You need to stand on the edge of an elevated surface.
Bring your heel down below the corner and extend all the way up.
Full range of motion is what you should be focusing on with any muscle group.
What good is going to come from just working through the easy part of the movement?
If you are going to cut corners you can’t expect results.
How long it takes depends on the person, how often are you training them?
Are you eating enough to encourage muscle growth?
The two biggest problems I see with anyone struggling to build muscle are those two things.
Every time and it is usually both things.
The calves are no different from any other muscle in that case.
You need to train a muscle group 2-3 times a week to see a development in size.
You also need to fuel that growth.
If you’re not putting enough calories in you will not gain weight, just like with weight loss.
If you eat too much you will always be pushing mud uphill if your goal is to lose weight.

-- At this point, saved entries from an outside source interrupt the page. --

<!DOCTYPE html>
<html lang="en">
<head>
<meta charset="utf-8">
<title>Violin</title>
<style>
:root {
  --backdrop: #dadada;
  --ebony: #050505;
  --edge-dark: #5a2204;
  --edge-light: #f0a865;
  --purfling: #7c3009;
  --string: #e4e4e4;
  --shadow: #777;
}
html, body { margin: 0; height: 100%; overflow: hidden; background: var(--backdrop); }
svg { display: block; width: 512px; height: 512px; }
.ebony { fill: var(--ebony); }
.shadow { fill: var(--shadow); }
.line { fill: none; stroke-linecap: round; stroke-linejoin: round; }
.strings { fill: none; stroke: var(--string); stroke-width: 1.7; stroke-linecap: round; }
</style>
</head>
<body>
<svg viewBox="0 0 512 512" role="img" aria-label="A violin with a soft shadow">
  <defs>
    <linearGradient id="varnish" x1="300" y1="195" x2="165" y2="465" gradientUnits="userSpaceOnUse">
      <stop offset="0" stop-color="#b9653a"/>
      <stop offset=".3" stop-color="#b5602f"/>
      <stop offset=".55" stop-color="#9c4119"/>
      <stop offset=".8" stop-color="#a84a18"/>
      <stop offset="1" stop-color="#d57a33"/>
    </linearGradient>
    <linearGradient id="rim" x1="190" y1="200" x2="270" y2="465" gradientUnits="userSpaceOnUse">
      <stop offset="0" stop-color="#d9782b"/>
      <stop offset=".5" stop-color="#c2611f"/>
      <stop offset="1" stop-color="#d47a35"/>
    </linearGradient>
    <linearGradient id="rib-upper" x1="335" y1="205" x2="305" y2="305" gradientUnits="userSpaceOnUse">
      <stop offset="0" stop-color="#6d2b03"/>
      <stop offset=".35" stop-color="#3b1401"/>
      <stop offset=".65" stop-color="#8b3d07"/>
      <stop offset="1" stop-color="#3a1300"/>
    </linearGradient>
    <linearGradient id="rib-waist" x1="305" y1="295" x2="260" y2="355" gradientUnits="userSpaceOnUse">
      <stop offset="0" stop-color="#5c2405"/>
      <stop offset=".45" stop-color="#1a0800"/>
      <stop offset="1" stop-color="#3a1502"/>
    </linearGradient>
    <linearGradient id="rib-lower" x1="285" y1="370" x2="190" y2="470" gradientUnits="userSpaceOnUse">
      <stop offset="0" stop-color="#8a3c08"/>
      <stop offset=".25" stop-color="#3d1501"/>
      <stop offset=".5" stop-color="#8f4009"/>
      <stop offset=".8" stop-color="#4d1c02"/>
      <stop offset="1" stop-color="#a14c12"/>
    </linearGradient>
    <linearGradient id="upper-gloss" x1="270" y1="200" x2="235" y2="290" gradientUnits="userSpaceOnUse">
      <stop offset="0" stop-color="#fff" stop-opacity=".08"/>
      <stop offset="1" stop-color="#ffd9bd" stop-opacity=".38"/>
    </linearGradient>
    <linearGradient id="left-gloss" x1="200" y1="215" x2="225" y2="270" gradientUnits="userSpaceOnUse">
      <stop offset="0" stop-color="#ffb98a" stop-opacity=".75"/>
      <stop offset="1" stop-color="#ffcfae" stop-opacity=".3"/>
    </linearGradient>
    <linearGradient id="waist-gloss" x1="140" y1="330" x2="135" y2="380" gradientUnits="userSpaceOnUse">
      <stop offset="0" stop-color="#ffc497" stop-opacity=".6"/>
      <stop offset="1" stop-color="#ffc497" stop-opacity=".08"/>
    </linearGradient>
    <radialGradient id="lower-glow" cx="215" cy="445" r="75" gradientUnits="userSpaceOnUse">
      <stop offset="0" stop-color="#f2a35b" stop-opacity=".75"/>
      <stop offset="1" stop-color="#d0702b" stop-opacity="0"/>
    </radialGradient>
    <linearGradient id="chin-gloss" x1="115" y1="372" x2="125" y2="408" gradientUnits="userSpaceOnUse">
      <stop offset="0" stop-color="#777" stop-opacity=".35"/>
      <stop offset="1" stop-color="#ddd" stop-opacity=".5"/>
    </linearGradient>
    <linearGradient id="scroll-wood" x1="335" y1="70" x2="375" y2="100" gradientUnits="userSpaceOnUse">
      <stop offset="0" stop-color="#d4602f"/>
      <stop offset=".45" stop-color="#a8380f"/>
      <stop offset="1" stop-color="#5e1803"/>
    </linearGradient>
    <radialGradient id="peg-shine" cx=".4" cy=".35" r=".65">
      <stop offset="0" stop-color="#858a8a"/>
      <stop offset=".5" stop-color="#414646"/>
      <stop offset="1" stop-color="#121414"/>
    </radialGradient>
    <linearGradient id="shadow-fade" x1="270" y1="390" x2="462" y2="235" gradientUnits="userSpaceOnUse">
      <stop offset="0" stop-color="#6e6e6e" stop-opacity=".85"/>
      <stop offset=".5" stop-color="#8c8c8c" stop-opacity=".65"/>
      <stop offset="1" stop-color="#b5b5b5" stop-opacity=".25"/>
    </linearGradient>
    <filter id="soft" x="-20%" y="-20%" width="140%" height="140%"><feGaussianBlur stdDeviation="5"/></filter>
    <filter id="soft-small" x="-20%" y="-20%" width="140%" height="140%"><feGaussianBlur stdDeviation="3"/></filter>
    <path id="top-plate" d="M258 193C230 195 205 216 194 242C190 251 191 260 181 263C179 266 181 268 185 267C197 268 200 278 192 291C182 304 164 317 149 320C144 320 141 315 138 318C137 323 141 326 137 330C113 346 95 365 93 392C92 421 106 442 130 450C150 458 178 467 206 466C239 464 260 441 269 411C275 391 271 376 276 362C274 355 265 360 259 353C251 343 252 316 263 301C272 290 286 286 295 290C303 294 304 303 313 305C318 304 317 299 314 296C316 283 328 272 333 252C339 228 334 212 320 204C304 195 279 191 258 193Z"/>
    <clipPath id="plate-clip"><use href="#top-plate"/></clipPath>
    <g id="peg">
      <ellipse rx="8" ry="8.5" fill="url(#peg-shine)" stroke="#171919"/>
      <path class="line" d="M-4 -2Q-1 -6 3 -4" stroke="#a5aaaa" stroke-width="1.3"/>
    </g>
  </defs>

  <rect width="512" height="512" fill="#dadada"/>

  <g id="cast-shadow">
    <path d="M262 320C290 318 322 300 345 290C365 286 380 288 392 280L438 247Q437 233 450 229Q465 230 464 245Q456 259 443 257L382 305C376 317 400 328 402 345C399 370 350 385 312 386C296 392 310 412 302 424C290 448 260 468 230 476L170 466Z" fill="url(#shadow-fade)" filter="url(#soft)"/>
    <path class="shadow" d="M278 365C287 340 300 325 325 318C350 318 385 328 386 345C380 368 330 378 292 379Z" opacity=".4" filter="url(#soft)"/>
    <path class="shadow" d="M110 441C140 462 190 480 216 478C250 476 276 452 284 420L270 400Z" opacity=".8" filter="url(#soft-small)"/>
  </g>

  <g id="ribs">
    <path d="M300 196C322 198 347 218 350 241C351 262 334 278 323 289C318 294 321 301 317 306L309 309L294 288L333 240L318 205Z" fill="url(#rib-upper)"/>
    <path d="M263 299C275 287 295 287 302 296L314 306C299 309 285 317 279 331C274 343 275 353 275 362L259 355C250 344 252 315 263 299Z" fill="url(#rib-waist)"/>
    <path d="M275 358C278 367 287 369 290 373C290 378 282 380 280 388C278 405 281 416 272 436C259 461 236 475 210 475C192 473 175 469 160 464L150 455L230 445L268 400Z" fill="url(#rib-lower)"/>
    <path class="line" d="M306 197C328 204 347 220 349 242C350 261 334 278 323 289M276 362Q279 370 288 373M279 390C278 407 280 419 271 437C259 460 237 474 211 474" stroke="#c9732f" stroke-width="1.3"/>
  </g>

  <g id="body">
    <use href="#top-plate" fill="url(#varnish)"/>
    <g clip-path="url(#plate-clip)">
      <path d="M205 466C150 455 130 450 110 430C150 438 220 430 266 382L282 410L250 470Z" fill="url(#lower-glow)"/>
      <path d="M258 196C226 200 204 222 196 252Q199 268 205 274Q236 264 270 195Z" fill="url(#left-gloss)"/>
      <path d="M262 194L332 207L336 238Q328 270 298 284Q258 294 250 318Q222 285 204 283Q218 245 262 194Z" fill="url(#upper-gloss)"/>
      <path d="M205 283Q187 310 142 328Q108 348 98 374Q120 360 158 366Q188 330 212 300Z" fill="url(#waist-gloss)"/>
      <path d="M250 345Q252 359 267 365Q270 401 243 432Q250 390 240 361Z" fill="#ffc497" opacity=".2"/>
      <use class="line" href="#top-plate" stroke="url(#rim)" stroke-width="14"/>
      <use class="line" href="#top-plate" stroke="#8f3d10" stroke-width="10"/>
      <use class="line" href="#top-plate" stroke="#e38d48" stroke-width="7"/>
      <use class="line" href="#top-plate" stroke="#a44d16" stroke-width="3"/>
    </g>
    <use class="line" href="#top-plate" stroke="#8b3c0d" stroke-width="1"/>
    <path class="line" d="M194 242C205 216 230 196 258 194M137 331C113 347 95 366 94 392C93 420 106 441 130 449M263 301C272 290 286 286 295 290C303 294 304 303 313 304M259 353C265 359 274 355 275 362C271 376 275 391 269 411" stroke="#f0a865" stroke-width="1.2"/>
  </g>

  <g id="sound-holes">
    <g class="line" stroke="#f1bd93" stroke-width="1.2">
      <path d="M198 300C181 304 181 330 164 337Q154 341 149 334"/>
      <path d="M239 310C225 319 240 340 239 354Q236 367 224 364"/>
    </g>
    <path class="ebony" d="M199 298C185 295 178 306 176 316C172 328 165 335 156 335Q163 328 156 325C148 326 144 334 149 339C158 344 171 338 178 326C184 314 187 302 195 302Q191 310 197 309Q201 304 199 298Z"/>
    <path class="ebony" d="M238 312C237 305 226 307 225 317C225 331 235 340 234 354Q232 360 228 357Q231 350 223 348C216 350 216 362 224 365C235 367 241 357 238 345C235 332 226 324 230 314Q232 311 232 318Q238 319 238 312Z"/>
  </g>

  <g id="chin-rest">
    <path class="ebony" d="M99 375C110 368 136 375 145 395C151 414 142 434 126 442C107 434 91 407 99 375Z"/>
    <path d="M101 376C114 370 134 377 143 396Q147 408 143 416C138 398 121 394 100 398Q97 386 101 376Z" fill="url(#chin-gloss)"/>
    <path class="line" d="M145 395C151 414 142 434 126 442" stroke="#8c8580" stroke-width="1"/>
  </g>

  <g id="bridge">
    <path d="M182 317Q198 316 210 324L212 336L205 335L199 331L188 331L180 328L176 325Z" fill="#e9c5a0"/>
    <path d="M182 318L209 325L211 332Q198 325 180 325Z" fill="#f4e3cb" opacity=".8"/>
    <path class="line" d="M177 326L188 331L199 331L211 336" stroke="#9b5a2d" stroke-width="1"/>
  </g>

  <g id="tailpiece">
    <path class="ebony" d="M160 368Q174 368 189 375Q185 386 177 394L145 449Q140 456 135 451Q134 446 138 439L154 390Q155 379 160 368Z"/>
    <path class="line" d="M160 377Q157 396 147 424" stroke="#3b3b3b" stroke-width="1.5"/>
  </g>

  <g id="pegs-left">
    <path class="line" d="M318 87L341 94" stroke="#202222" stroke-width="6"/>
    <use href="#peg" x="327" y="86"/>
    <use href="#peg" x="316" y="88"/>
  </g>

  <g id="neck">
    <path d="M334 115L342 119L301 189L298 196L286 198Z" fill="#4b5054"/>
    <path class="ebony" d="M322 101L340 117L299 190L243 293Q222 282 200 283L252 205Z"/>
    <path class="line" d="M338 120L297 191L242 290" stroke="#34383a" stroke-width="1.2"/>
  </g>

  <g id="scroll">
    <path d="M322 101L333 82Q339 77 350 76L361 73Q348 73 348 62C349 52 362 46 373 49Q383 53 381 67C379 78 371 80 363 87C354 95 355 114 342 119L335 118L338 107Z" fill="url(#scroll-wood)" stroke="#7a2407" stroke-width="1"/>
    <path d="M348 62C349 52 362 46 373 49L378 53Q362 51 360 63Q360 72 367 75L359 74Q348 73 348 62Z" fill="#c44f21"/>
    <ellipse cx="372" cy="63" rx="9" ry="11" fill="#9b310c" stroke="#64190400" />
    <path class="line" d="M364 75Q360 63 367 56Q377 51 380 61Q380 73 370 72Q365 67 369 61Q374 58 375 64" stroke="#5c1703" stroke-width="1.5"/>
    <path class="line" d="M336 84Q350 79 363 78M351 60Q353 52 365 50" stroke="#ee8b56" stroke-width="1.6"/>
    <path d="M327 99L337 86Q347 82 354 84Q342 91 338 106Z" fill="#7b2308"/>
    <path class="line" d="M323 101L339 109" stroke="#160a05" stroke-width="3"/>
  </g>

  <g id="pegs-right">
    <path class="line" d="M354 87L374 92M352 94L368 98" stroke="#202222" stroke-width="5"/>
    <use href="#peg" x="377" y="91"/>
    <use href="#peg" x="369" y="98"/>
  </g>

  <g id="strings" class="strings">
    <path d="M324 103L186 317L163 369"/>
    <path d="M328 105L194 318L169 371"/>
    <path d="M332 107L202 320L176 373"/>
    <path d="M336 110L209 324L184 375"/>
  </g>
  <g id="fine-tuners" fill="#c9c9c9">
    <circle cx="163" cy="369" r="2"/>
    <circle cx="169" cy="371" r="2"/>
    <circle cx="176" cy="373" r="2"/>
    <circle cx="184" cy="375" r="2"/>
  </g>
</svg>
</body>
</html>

Check out this article I wrote on how to build muscle, it’s relevant to every muscle, not just calves.
So if your calves really are a big concern.
Train them as often as possible, keep in mind you need to let muscles recover if you want them to grow.
But why not train them every second day? 2 days in a row 1 day off.
You can easily train them 4-5 times a week and get enough rest.
Even if you’re training your upper body that day, finish off with 4 sets of 25 calf raises.
You do that for 4 weeks you will start to see a difference.
But it’s going to take 3-4 before you start to see really noticeable improvements on any muscle group.
This one is a little trickier to answer as there are a few things in play here.
If you have slim calves, to begin with, and you haven’t done a lot of running, your muscles improve in strength and in turn will grow.
But running is training your muscles for endurance and when you look at most runners they tend to be slim built.
And typically the longer the distances you are running the lighter you will become.
Makes sense right, the body is going to develop to the stresses you put it through.
And likewise, if you are carrying extra body fat and start a new regime with a lot of running.
You will find your calves shrinking but toning up.
This is because the excess fat is melting away leaving the muscles more exposed.
If you incorporate rest days in your running routine you are going to give the muscles time to recover.
But you’ve got to think about the type of stress you are putting on a muscle group and what the body is going to do to bounce back from that.
If you look at sprinters they are a hell of a lot more muscular than long-distance runners.
Their muscles have been built for a more explosive purpose.
To hit high spends your body needs big powerful muscles.
But these muscles require more energy to perform and hence no one can maintain top speed for too long.
So if you want to try and get the best of both worlds you would be better off incorporating sprint intervals in your training thing a 5 mile run 3 times a week.
For starters, don’t do them every day.
So let’s say how many you should do a week.
And the answer for that is as many as you can do and recover from.
I would recommend doing between 100-200 per session.
4 sets of 25 are going to give you 100, easy maths. 4 sets of 50 is 200.
If you can do 200 5 times a week you will be well on your way to some decent growth.
Keeping in mind the rules we spoke about earlier.
Full range of motion is super important to remember.
It can be as easy and taking a Kettlebell and standing on the edge of a step, you don’t need fancy equipment to train your calves.
As long as you can give them adequate rest, train them as often as you see fit.
Play around with your foot placement as well.
Do a few sets neutral, a few with toes pointing out finishing off with toes pointing in.
Training any muscle group every day is bad.
If you don’t rest you don’t grow, it’s as simple as that.
So like I promised, here is my youtube video showing you what I did and why.
But long story short, by doing 100 calf raises every second day for 30 days I saw better results than any of the other people trying similar challenges on youtube.
So those are the main things that you need to get right to grow big horseshoe calves!
Make sure you get yourself a copy of my EBook ‘Train Wherever The F*ck You Want’ It FREE and you can download it right here.